▸ Work to be completed: Copy out each line of the entries where the word "frames" is present.

Start of Record extracts

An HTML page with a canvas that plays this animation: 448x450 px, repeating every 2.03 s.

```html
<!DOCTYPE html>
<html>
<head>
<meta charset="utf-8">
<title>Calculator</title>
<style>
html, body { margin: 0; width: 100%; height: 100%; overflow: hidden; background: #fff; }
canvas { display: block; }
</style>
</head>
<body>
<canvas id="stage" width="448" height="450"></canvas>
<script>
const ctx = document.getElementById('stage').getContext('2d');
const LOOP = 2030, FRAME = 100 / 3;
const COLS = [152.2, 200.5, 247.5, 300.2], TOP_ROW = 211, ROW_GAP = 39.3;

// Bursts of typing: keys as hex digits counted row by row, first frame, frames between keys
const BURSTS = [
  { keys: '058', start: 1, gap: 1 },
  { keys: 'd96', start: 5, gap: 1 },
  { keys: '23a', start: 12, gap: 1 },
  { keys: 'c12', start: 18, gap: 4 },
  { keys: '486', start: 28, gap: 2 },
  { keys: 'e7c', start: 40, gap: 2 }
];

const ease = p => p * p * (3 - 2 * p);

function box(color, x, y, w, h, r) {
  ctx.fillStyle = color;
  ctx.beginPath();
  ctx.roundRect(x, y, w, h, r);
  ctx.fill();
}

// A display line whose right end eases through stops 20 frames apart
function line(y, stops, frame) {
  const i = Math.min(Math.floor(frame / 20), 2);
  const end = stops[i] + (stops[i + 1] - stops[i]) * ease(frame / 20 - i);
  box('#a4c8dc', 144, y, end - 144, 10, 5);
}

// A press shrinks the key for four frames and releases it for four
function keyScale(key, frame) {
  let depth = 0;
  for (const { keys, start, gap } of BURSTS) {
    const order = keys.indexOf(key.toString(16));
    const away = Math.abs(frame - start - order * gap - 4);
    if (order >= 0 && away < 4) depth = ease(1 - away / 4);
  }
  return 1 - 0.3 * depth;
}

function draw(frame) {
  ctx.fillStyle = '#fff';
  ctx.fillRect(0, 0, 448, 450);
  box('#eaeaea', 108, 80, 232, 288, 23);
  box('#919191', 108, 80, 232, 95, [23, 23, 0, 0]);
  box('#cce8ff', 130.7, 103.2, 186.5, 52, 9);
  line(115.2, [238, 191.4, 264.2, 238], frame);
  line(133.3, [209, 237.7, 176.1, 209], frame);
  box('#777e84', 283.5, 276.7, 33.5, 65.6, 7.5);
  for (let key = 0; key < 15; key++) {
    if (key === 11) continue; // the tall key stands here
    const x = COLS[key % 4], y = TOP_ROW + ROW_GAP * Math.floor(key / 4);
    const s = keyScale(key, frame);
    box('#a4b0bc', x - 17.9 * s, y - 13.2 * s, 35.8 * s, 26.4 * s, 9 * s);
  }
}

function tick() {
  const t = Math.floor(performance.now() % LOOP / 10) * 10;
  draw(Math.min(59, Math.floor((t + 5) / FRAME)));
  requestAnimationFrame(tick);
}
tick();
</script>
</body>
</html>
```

End of Record extracts

▸ The answer:
// Bursts of typing: keys as hex digits counted row by row, first frame, frames between keys
// A display line whose right end eases through stops 20 frames apart
// A press shrinks the key for four frames and releases it for four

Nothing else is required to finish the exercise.